The companies are “looking to work together” on constructing the Austrian section of South Stream, Vienna-based OMV said in an e-mailed statement today. A feasibility study for the section is scheduled to be completed by the end of 2010, according to the statement.
Gazprom and OMV plan to set up a venture to design, finance, build and operate the Austrian section, Gazprom said in a separate statement. The Austrian section will transport at least 5 billion to 10 billion cubic meters a year, it said.

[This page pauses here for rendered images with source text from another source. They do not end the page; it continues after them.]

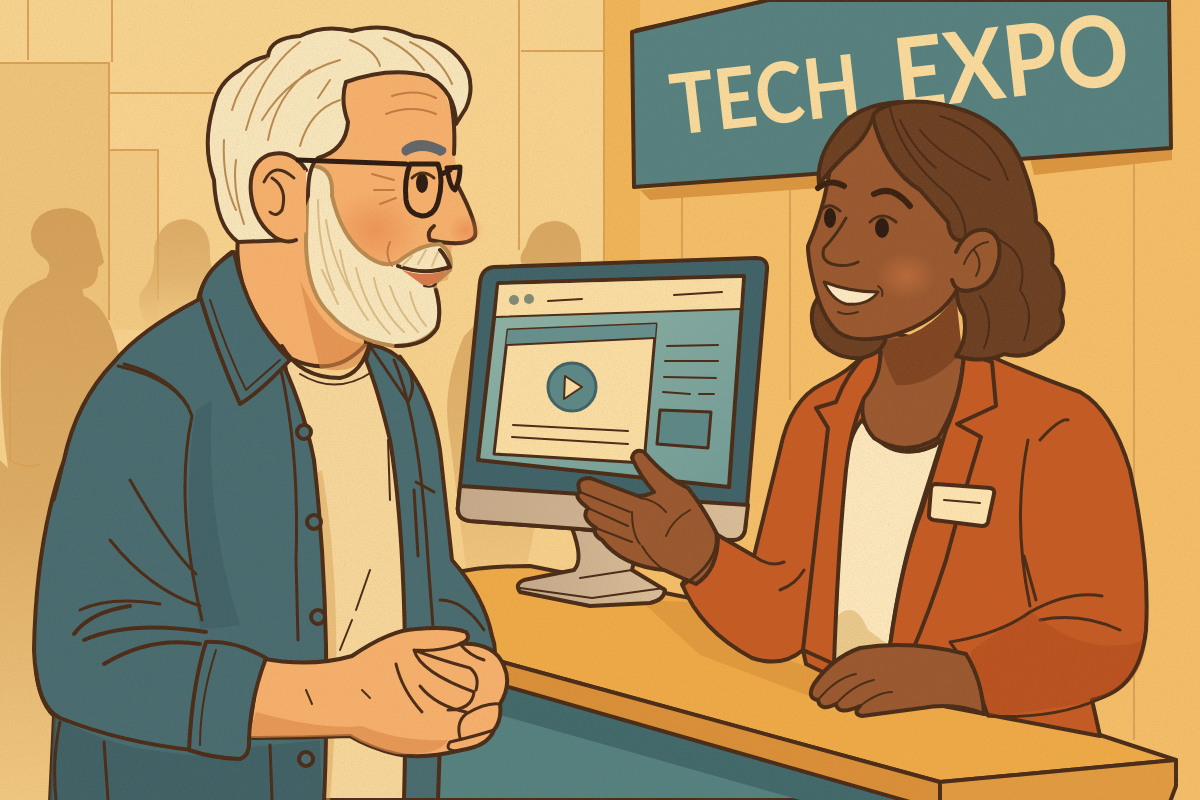
<!DOCTYPE html>
<html lang="en">
<head>
<meta charset="utf-8">
<title>Tech Expo</title>
<style>
:root{--ink:#4a2c18;--teal:#55807f;--denim:#486b70;--denim-dark:#3d5d63;--cream:#fae3b0;--tee:#f5d59a;--wall:#f3bd68;--counter:#eda947;--skin-m:#f5af6c;--skin-w:#99582f;--skin-w-dark:#7f4522;--hair-w:#6b3f22;--hair-m:#f6e4bb;--rust:#c45a24;--rust-dark:#a8481b;--shade:#dca65b}
html,body{margin:0;height:100%;overflow:hidden;background:var(--cream)}
svg{display:block;width:1200px;height:800px}
.ink{stroke:var(--ink);stroke-width:4;stroke-linejoin:round;stroke-linecap:round}
.line{fill:none;stroke:var(--ink);stroke-width:3;stroke-linecap:round;stroke-linejoin:round}
.thin{stroke-width:2}
.seam{fill:none;stroke:#d9a155;stroke-width:2}
.denim{fill:var(--denim)}
.skin-m{fill:var(--skin-m)}
.skin-w{fill:var(--skin-w)}
.hair-w{fill:var(--hair-w)}
.hair-m{fill:var(--hair-m)}
.rust{fill:var(--rust)}
.eye{fill:#2e1c12}
.sign-text{font-family:Lato,"Open Sans",sans-serif;font-weight:700;fill:#f8d99c}
</style>
</head>
<body>
<svg viewBox="0 0 1200 800" role="img" aria-label="A visitor and a host talking at a tech expo counter">
<defs>
<linearGradient id="hall" x1="0" y1="0" x2="0" y2="1"><stop offset="0" stop-color="#f6d28f"/><stop offset=".6" stop-color="#f5d08b"/><stop offset="1" stop-color="#f3cb84"/></linearGradient>
<linearGradient id="crowd" x1="0" y1="0" x2="0" y2="1"><stop offset="0" stop-color="#d39f59"/><stop offset=".5" stop-color="#dbab65"/><stop offset="1" stop-color="#f0c780"/></linearGradient>
<linearGradient id="screen" x1="0" y1="0" x2="1" y2="1"><stop offset="0" stop-color="#8fb3a6"/><stop offset="1" stop-color="#709b96"/></linearGradient>
<linearGradient id="metal" x1="0" y1="0" x2="1" y2="0"><stop offset="0" stop-color="#c3a88a"/><stop offset="1" stop-color="#d9bd98"/></linearGradient>
<radialGradient id="blush"><stop offset="0" stop-color="#e8864c" stop-opacity=".65"/><stop offset="1" stop-color="#e8864c" stop-opacity="0"/></radialGradient>
<filter id="grain" x="0" y="0" width="100%" height="100%"><feTurbulence type="fractalNoise" baseFrequency=".7" numOctaves="2" seed="4"/><feColorMatrix values="0 0 0 0 .4  0 0 0 0 .22  0 0 0 0 .08  0 0 0 1.4 -.62"/></filter>
</defs>

<g id="hall-background">
<rect width="1200" height="800" fill="url(#hall)"/>
<path d="M0 63H109V330H0Z" fill="#edc27a"/>
<path d="M109 150H158V330H109Z" fill="#f1c983"/>
<path class="seam" d="M0 63H109V320M109 93H214M109 150H158V300M112 0V62M519 0V250M521 51H604M28 0V60"/>
<g id="crowd-silhouettes" fill="url(#crowd)">
<path d="M150 330Q130 300 146 286Q156 270 154 248Q160 220 184 219Q208 222 210 248Q208 270 222 286L226 330Z" opacity=".75"/>
<path d="M8 468Q-4 380 4 320Q12 290 46 278Q54 266 44 258Q30 250 31 232Q36 208 66 208Q96 210 97 238L103 262Q102 266 97 267Q98 286 82 288L84 296Q116 310 122 380L90 800H0V460Z"/>
<path d="M450 440Q440 390 464 336Q500 300 528 270Q514 262 526 246Q532 221 556 221Q580 224 581 250V300L520 600H470Z" opacity=".85"/>
</g>
<path class="seam" stroke="#c68f4a" d="M97 238L103 262L97 267Q98 286 82 288M10 340V460Q26 470 40 464"/>
</g>

<g id="booth-wall">
<path d="M604 0H1200V800H604Z" fill="var(--wall)"/>
<path d="M604 0H640V600H604Z" fill="#efb358"/>
<path class="seam" stroke="#cf9142" d="M604 0V270M682 190V258M1134 150V740M790 170V400"/>
<path d="M640 190L820 170V188L650 200ZM1030 158L1172 148V160L1034 175Z" fill="#d9953f"/>
</g>

<g id="expo-sign">
<path class="ink" d="M632 32L768 0H1169L1171 148L634 187Z" fill="var(--teal)"/>
<path class="line" d="M636 30L770 0"/>
<g class="sign-text">
<text transform="translate(674 135) rotate(-6.5)" font-size="84" textLength="190" lengthAdjust="spacingAndGlyphs">TECH</text>
<text transform="translate(898 110) rotate(-6.5)" font-size="99" textLength="236" lengthAdjust="spacingAndGlyphs">EXPO</text>
</g>
</g>

<g id="counter">
<path class="ink" d="M430 650L495 660L940 782V800H430Z" fill="#54807f"/>
<path d="M495 682L915 800H800L500 715Z" fill="#41686b"/>
<path class="ink" d="M450 574Q480 566 530 566L700 600L1100 735L1176 760L940 782L495 660Z" fill="var(--counter)"/>
<path class="ink" d="M495 660L940 782V802H910L505 686Z" fill="#d98f38"/>
<path class="ink" d="M940 782L1176 760V786L1170 802H940Z" fill="#e09a40"/>
<path d="M640 600L690 602L725 640L800 664L880 690L830 704L700 655Z" fill="#d78d36" opacity=".55"/>
</g>

<g id="monitor">
<path class="ink" d="M572 528L640 536L632 570L665 590Q664 600 650 603L590 606L520 592Q514 584 524 580L574 570Q584 560 572 528Z" fill="url(#metal)"/>
<path class="line thin" d="M520 588L592 598L664 588M632 570L580 578"/>
<path class="ink" d="M494 267L756 258Q768 258 767 270L745 530Q743 541 730 540L470 521Q456 519 458 506L480 282Q482 268 494 267Z" fill="#3f6268"/>
<path class="ink" d="M460 486L748 505L745 530Q743 541 730 540L470 521Q456 519 458 506Z" fill="url(#metal)"/>
<path class="ink" stroke-width="3" d="M498 283L744 276L729 487L478 460Z" fill="url(#screen)"/>
<path d="M499 285L742 278L740 309L496 317Z" fill="#f8dca2"/>
<path class="line thin" d="M496 317L740 309M548 301L582 299M674 295L722 292"/>
<circle cx="514" cy="300" r="5" fill="#7f8b77"/><circle cx="529" cy="299" r="5" fill="#7f8b77"/>
<path class="line" d="M508 330L656 324L644 463L494 454Z" style="fill:#f8dca2"/>
<path d="M508 330L656 324L655 338L506 345Z" fill="#648f8e"/>
<path class="line thin" d="M506 345L655 338M513 425L628 431M512 437L628 444M667 346L718 345M665 361L718 361M664 377L716 378M663 392L690 394M699 394L714 394"/>
<circle cx="572" cy="387" r="24" fill="#5b8786" stroke="#3f6268" stroke-width="3"/>
<path class="line thin" d="M565 376L582 387L564 399Z" style="fill:#f8dca2"/>
<path class="line" d="M660 410L711 412L708 448L657 444Z" style="fill:#5b8786"/>
</g>

<g id="host">
<g id="host-body">
<path class="ink rust" d="M868 350Q850 372 822 384Q790 400 780 450L754 556L716 534L682 584Q700 630 752 658Q782 668 803 650L806 664L860 690L990 715L1100 736L1092 700Q1140 690 1146 630Q1150 560 1130 470Q1112 410 1080 392Q1030 374 990 356Z"/>
<path class="ink" d="M862 420Q848 436 845 470Q836 570 834 664L890 646Q900 570 920 510L942 440Q900 470 862 420Z" fill="#fae6ba"/>
<path d="M838 615Q856 600 868 630L890 646L834 664Z" fill="#e9c88c"/>
<path class="ink skin-w" d="M880 330Q886 364 864 396Q858 420 874 438Q904 458 938 438Q962 400 964 350Z"/>
<path d="M880 340Q925 340 956 295L962 352Q930 388 896 385Q884 364 880 340Z" fill="var(--skin-w-dark)"/>
<path class="line thin" d="M866 426Q890 466 936 446"/>
<path class="ink rust" d="M868 352Q846 374 836 402L816 408L828 428L803 650L834 664Q838 550 846 470Q850 430 864 398Q882 376 880 350Z"/>
<path class="ink rust" d="M964 352L992 362L996 406L957 424L981 437Q962 500 946 560Q930 610 912 652L890 646Q902 560 922 510L946 430Q962 394 964 352Z"/>
<path class="line" d="M1028 440Q1012 520 1030 606M754 556Q770 568 784 562M1030 612Q1070 590 1102 596M1040 620Q1080 612 1120 630M780 590Q796 584 804 570M1040 440Q1060 418 1068 420M1024 556L1036 600"/>
<path d="M1030 610Q1085 660 1146 640Q1142 690 1092 702L988 718Q960 690 972 650Z" fill="var(--rust-dark)" opacity=".4"/>
<path class="line" d="M1030 612Q1000 634 950 642Q978 680 988 716Q1060 720 1110 694Q1140 680 1146 630"/>
<path class="ink" d="M936 484L990 488Q995 489 994 494L988 522Q987 526 982 526L934 520Q928 519 929 514L931 488Q932 484 936 484Z" fill="#fbe3b0"/>
<path class="line thin" stroke="#d69b52" d="M944 500L980 503"/>
</g>
<path id="host-resting-hand" class="ink skin-w" d="M966 654Q982 680 984 714Q954 702 922 708L862 716Q852 714 860 706Q838 716 836 704Q820 712 818 700Q806 698 814 684Q832 658 860 648Q910 640 966 654Z"/>
<path class="line thin" d="M818 700Q836 678 856 674M836 704Q854 684 874 680M860 706Q878 692 892 692"/>
<g id="host-open-hand">
<path class="ink skin-w" d="M718 536Q718 570 696 584L664 570Q622 566 602 540Q592 534 596 528Q580 518 588 508Q572 496 580 492Q574 478 590 478L638 496Q646 496 654 492Q640 476 632 458Q634 448 644 452Q666 478 688 488Q704 508 718 536Z"/>
<path class="line thin" d="M580 492L630 512M588 508L628 526M596 528L632 542M640 498Q656 500 666 512M632 512Q632 534 640 544M664 570Q650 560 642 546M690 510Q672 520 666 536"/>
<path class="line" d="M716 534Q720 562 682 586"/>
</g>
<g id="host-head">
<path class="ink hair-w" d="M826 290Q804 306 816 336Q832 360 862 358Q888 352 886 330L870 290Z"/>
<path class="ink skin-w" d="M828 180Q822 214 808 246Q808 260 814 284Q822 318 838 332Q854 344 890 336Q940 322 958 288Q990 280 994 244L960 140L880 108Q834 130 828 180Z"/>
<path class="ink hair-w" d="M872 114Q896 96 940 104Q1004 116 1022 164Q1036 200 1036 222Q1056 236 1052 264Q1070 282 1060 310Q1070 330 1046 344Q1030 360 1004 354Q984 364 956 356Q968 340 964 316Q954 300 958 282L966 240Q950 244 948 222Q934 206 920 190Q884 168 872 114Z"/>
<path class="ink hair-w" d="M874 114Q884 102 900 102Q856 104 836 132Q816 158 819 184Q832 168 846 154Q866 140 874 114Z"/>
<path class="line thin" d="M890 108Q900 156 950 196Q970 220 964 248M940 116Q990 130 1008 180M1000 240Q1030 256 1020 290Q1036 312 1024 340M980 296Q996 320 984 348M920 130Q940 156 990 180M900 120Q914 150 936 168"/>
<path class="ink skin-w" d="M956 252Q966 228 986 230Q1002 234 999 258Q994 286 972 290Q956 294 952 280"/>
<path class="line thin" d="M964 264Q972 244 988 242M974 250Q984 262 976 276"/>
<path class="line" stroke-width="6" d="M818 188Q830 178 844 186M874 194Q892 184 910 206" style="stroke:#3b2112;stroke-width:6"/>
<ellipse class="eye" cx="830" cy="218" rx="6" ry="10"/><ellipse class="eye" cx="882" cy="228" rx="7" ry="10"/>
<path class="line" d="M820 212Q828 200 840 211M870 222Q882 210 896 222M846 218Q836 236 824 248Q820 260 832 264Q846 268 858 262"/>
<ellipse cx="906" cy="276" rx="30" ry="24" fill="url(#blush)" opacity=".6"/>
<path class="line" d="M824 282Q850 292 878 292Q868 306 846 304Q832 300 824 282Z" style="fill:#fbe7c2"/>
<path class="line thin" d="M838 312Q846 316 858 312M878 286Q884 290 882 296"/>
</g>
</g>

<g id="visitor">
<g id="visitor-neck">
<path class="ink skin-m" d="M238 238Q232 300 290 358Q334 380 366 344L360 240Z"/>
<path d="M300 280Q330 346 372 344Q360 378 320 368Q310 330 300 280Z" fill="#d98445" opacity=".6"/>
</g>
<path id="visitor-tee" class="ink" d="M282 346Q300 378 340 378Q362 374 370 342L400 410L420 800H318L304 480Z" fill="var(--tee)"/>
<path class="line thin" stroke="#ae7338" d="M300 374Q336 396 372 372M352 620L340 650M370 570L356 610M388 440L390 500"/>
<path d="M322 470Q346 610 330 800H318L304 480Z" fill="var(--shade)" opacity=".5"/>
<g id="visitor-jacket">
<path class="ink denim" d="M370 345Q398 348 416 380Q434 410 440 450L452 560Q484 596 492 636Q500 656 486 680L440 740L438 800H404Q410 560 390 440Q378 390 366 360Z"/>
<path class="line" d="M394 360Q420 420 428 560L434 640M370 346L408 402Q420 380 400 356M416 482L434 492M414 490L418 556M440 600Q464 600 484 630"/>
<path class="ink denim" d="M232 252Q204 272 198 300Q140 330 114 362Q76 402 64 460Q36 540 34 650Q36 700 54 716L50 802H324Q332 620 314 460Q302 400 276 350Q240 310 232 252Z"/>
<path d="M54 716Q130 758 200 752L320 740L322 800H50Z" fill="var(--denim-dark)" opacity=".7"/>
<path d="M196 410Q180 500 200 630L240 625Q205 520 212 400Z" fill="var(--denim-dark)" opacity=".6"/>
<path class="line" d="M276 350Q300 440 296 560L298 640M118 366Q180 380 192 416Q174 500 202 620M110 540Q150 590 200 606M130 480Q170 550 196 574M80 610Q110 596 160 604M66 450Q60 480 54 500M124 364Q170 376 188 406M60 722Q52 760 56 800M104 742L108 800M270 745L272 800"/>
<path class="ink denim" d="M234 252Q204 270 200 296Q216 350 240 404Q260 392 290 360Q248 320 234 252Z"/>
<path class="line thin" d="M210 300Q226 350 246 390L280 360"/>
<g class="denim ink" stroke-width="3"><circle cx="304" cy="432" r="7"/><circle cx="314" cy="522" r="7"/><circle cx="318" cy="617" r="7"/><circle cx="306" cy="759" r="7"/></g>
</g>
<g id="visitor-arm">
<path class="denim" d="M45 600Q100 640 210 628L236 640L234 756Q120 760 44 700Z"/>
<path class="line" style="stroke-width:4" d="M36 670Q40 708 60 718Q120 742 192 750M84 640Q130 620 206 632M104 664Q150 636 200 644M74 634Q90 612 130 606"/>
<path class="ink skin-m" d="M260 658Q310 668 352 656Q390 630 416 629Q450 626 466 632Q472 640 460 644Q494 642 504 666Q512 684 500 704Q502 720 494 730Q488 746 462 750Q420 760 396 754Q370 748 350 736Q300 738 248 738Z"/>
<path d="M256 712Q320 730 362 726Q400 742 448 740Q440 756 396 754Q370 748 350 736L248 738Z" fill="#dd8a4a" opacity=".65"/>
<path class="line" d="M460 644Q440 652 414 650Q440 660 470 668Q480 676 476 690M414 650Q420 672 474 692Q472 710 448 710M420 686Q436 706 466 712M500 704Q486 702 466 714Q456 722 460 738M494 730Q476 736 450 742Q444 750 456 751M460 644Q470 656 484 660M396 664Q402 690 422 712"/>
<path class="line thin" d="M362 690L370 698M306 690L312 704"/>
<path class="ink denim" d="M206 642Q234 640 266 658Q250 700 249 740Q250 756 240 759Q212 758 189 750Q192 686 206 642Z"/>
<path class="line thin" d="M216 650Q200 700 200 745"/>
</g>
<g id="visitor-head">
<path class="skin-m" d="M340 80Q390 60 440 84Q456 110 455 160L460 188Q476 214 476 236Q472 246 452 246L448 280L360 300L290 240L300 130Z"/>
<path class="line" style="stroke-width:4" d="M448 90Q456 116 454 154M458 186Q478 224 475 236Q468 248 430 240Q426 232 434 226"/>
<ellipse cx="375" cy="230" rx="46" ry="40" fill="url(#blush)"/>
<ellipse cx="466" cy="230" rx="18" ry="16" fill="url(#blush)"/>
<path class="ink hair-m" stroke-width="3" d="M308 166Q334 164 332 196Q342 240 370 258Q386 268 398 262Q420 244 440 244Q454 254 450 270L434 284Q442 306 438 326Q424 346 394 346Q352 340 330 314Q306 292 306 240Z" style="stroke:#b98a50"/>
<path class="line" style="stroke-width:4" d="M436 290Q442 312 437 328Q426 346 396 346M398 266Q424 276 450 267M450 267Q446 256 440 250"/>
<path d="M402 270Q426 278 446 270Q436 286 424 286Z" fill="#d6794a"/>
<path class="line thin" d="M424 286Q432 288 436 284"/>
<path fill="none" stroke="#d9bd85" stroke-width="2" stroke-linecap="round" d="M318 200Q318 250 334 290M326 220Q332 260 350 290M340 250Q346 290 368 320M356 268Q366 310 390 334M374 278Q380 310 404 332M390 286Q398 312 418 332M410 292Q414 312 426 326M322 270L338 304M412 256L402 266M426 250L418 264M438 252L432 266"/>
<path class="ink hair-m" d="M238 242Q216 226 214 180Q202 146 213 108Q218 82 240 70Q250 60 268 56Q270 38 300 36Q324 24 352 31Q384 22 414 36Q452 40 468 72Q474 90 466 108L456 124Q456 92 428 76Q390 66 346 82Q340 100 348 122Q346 150 318 158Q308 166 308 196L290 240Z"/>
<path class="line thin" style="stroke:#b98a50" d="M268 58Q240 80 232 110M300 42Q262 70 246 130M340 60Q290 74 262 120M350 40Q376 50 380 66M410 42Q440 56 452 84M310 70Q276 96 268 140M340 100Q310 110 300 146M224 140Q222 180 236 210M236 160Q232 190 244 224M330 80L318 98M384 38Q410 50 424 70"/>
<path class="ink skin-m" d="M306 170Q292 148 268 155Q248 164 251 194Q254 222 276 238Q288 244 296 240"/>
<path d="M285 174L306 170V232L292 238Z" fill="var(--skin-m)"/>
<path class="line" d="M294 178Q274 160 264 182M272 178Q288 188 282 210Q276 218 270 212"/>
<path d="M402 148Q418 132 446 148Q448 154 440 156Q422 146 406 156Q400 154 402 148Z" fill="#62666a"/>
<path class="line thin" style="stroke:#c37a42" d="M386 114Q412 104 436 114M392 96Q416 88 436 98M372 174L394 180M374 190L394 190M380 204L396 198M390 242Q384 254 392 266"/>
<ellipse class="eye" cx="422" cy="183" rx="6" ry="10"/>
<path class="line" d="M412 178Q422 168 434 178"/>
<g id="glasses" fill="none" stroke="#2e1c12" stroke-width="5" stroke-linejoin="round" stroke-linecap="round">
<path d="M298 160L406 164M410 164H438Q444 180 438 202Q434 216 422 216Q408 214 406 200Q404 180 410 164ZM442 174L450 170M447 168L460 167Q460 180 455 190Q450 188 447 168"/>
</g>
</g>
</g>
<rect id="paper-grain" width="1200" height="800" filter="url(#grain)" opacity=".22"/>
</svg>
</body>
</html>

South Stream will run 900 kilometers (560 miles) under the Black Sea to the Balkans, where it will split into northern and southern routes. The link’s north arm will finish at OMV’s Baumgarten hub, where the competing European Union-backed Nabucco pipeline end. The EU pipeline is designed to deliver Caspian gas to Europe, reducing dependence on Russian fuel.
“The precise route will be determined and the costs of the project evaluated,” the OMV statement said. “The final investment decision is set to be taken within 18 months, with the pipeline due to become operational at the end of 2015.”
Austria, which is a partner in the Nabucco pipeline, today signed an agreement with Russia allowing South Stream to cross its territory.
“OMV and Gazprom have been partners for over 40 years,” said Philipp Chladek, an analyst at Raiffeisen Centrobank AG in Vienna. “I don’t see any indication that this changes Nabucco’s prospects.”
Gazprom plans to increase its supply to OMV by 2 billion cubic meters a year “on a long-term basis,” Gazprom said in the statement.